The first two Tests were again in the ‘butchers stripes’ jersey, but the third Test jersey was in evenly-spaced blue and maroon hoops.

Australia vs All Blacks at the SCG - 3rd Test (10 August, 1907)
Australia vs All Blacks at the SCG – 3rd Test (10 August, 1907)

1908 Wallabies tour (UK, France & Nth America):
sky blue

In a now overlooked piece of Wallabies history, the 1908/09 Australian team toured Great Britain and France under the control (and financial risk) of the NSWRU.

The three selectors were all from Sydney, and when the team sailed from Port Jackson in early August 1908 the 30-man squad included just five Queenslanders.

Accordingly, as a NSWRU representative team, the tourists wore the NSW sky blue jersey with a waratah badge, though the word ‘Australia’ was added underneath.

Tom Richards, one of five Queenslanders in the Wallabies 1908/09 team. The tour was organised by the NSWRU.
Tom Richards, one of five Queenslanders in the Wallabies 1908/09 team. The tour was organised by the NSWRU.

After arriving in England the side adopted ‘Wallabies’ as the team’s nickname.

1910: sky blue
1912: sky blue (tour to Nth America)
1913: sky blue (tour to NZ)
1914: sky blue (maroon in Brisb.)
1920: sky blue
1921-28: sky blue (NSW as Australia)
1933: sky blue (tour to Sth Africa)
1999: sky blue (centenary match)
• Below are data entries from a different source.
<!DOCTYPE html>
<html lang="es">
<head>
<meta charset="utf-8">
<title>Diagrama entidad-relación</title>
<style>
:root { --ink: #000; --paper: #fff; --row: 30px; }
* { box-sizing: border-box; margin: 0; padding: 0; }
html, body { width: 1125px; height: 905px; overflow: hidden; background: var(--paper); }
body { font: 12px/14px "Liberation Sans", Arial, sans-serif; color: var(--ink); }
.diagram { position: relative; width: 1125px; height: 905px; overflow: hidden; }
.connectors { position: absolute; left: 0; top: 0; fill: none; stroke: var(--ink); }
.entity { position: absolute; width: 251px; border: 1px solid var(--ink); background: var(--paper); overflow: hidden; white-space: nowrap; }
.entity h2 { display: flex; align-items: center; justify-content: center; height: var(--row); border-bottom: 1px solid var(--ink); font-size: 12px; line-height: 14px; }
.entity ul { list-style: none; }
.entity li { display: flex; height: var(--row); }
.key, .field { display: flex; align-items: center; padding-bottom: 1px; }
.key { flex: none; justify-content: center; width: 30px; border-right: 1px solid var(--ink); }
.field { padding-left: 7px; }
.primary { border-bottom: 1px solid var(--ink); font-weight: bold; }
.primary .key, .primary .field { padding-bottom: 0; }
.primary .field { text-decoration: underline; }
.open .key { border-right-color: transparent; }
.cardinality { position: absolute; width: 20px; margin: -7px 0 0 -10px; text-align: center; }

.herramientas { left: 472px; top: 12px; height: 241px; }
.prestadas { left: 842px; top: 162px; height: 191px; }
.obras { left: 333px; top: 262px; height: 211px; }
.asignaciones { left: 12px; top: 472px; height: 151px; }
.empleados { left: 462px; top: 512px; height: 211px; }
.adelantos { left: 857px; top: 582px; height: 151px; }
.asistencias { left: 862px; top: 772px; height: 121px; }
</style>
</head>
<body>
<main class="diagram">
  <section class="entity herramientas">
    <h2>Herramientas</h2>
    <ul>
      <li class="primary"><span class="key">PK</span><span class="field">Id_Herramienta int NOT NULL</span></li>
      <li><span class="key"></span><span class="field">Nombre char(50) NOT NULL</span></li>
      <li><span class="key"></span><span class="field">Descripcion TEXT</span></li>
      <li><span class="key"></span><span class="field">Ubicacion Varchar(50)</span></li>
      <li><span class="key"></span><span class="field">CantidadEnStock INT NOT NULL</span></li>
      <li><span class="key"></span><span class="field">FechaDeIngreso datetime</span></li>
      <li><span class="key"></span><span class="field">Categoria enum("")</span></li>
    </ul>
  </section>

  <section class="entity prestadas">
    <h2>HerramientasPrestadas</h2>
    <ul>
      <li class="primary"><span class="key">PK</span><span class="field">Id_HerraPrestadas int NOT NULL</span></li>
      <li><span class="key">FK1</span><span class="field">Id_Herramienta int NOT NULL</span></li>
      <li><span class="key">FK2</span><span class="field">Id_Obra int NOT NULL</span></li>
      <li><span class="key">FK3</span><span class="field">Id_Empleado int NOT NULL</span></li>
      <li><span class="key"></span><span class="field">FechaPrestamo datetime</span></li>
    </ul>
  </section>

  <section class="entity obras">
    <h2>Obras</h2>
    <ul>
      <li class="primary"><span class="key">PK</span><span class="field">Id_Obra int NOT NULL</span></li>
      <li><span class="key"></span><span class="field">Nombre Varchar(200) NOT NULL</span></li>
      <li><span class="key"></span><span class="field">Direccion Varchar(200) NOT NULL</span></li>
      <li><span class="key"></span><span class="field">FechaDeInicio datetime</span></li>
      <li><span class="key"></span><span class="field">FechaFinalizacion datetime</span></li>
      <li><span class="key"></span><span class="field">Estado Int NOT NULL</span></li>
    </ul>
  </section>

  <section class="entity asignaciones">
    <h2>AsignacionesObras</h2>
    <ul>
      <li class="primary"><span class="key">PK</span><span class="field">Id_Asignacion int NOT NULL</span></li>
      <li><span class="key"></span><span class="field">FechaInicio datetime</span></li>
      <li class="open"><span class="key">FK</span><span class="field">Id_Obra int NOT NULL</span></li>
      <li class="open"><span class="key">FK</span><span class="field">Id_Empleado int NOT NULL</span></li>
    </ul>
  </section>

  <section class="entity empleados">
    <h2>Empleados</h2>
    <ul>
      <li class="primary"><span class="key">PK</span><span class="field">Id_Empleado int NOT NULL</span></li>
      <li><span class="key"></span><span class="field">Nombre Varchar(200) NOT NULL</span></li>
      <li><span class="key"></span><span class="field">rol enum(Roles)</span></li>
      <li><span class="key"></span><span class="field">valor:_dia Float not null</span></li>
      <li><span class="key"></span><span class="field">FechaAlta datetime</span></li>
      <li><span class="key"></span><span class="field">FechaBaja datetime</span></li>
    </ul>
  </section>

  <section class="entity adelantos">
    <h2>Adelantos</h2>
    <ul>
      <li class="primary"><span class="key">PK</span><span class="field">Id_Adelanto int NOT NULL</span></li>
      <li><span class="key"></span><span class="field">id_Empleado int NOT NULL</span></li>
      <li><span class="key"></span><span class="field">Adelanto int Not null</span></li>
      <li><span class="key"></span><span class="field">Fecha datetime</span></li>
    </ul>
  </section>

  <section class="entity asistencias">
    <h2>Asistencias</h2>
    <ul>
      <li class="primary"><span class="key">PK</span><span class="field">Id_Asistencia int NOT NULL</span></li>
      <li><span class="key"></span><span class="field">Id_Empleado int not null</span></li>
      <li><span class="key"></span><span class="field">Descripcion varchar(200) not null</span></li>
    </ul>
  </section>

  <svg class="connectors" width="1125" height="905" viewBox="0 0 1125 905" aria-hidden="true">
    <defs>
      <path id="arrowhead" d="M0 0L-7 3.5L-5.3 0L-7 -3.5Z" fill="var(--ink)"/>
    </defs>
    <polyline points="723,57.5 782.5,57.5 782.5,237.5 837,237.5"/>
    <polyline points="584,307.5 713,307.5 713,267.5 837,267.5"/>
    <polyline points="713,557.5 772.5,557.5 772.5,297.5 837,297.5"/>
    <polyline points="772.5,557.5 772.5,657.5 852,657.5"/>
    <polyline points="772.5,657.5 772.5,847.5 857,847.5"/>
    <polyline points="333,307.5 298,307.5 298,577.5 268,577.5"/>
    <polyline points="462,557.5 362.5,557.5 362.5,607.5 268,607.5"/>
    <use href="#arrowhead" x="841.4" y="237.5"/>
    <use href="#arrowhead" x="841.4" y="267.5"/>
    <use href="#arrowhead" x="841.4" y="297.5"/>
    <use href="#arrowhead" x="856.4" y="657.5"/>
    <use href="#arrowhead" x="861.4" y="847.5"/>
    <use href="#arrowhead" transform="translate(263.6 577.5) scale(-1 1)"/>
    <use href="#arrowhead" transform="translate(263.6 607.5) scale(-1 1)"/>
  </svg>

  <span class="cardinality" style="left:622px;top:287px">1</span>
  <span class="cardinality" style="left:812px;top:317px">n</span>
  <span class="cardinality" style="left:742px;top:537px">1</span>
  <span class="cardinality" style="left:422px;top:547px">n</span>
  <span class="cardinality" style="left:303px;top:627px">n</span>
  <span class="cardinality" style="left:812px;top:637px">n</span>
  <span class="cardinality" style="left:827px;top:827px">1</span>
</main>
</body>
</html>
In the lead up to the 1914 home series against New Zealand the NSWRU and QRU began discussing the adoption of an Australian jersey design without using state colours. The QRU suggested the use of the “Olympic colours” of green and gold. However, there was insufficient time remaining to produce the jerseys for the 1914 games against the All Blacks.

After the war and through the 1920s the only Rugby in Australia was played in NSW, primarily in Sydney. The issue of a new Australian jersey to replace the sky blue of NSW was not raised again until 1929 with the growth of the code in Victoria and its revival in Queensland.

© Sean Fagan

References.
Sean Fagan, The Rugby Rebellion
Ian Diehm, Red! Red! Red! The Story of Queensland Rugby
NSWRU / ARU archives

1933
1933 Wallabies blue jersey (right)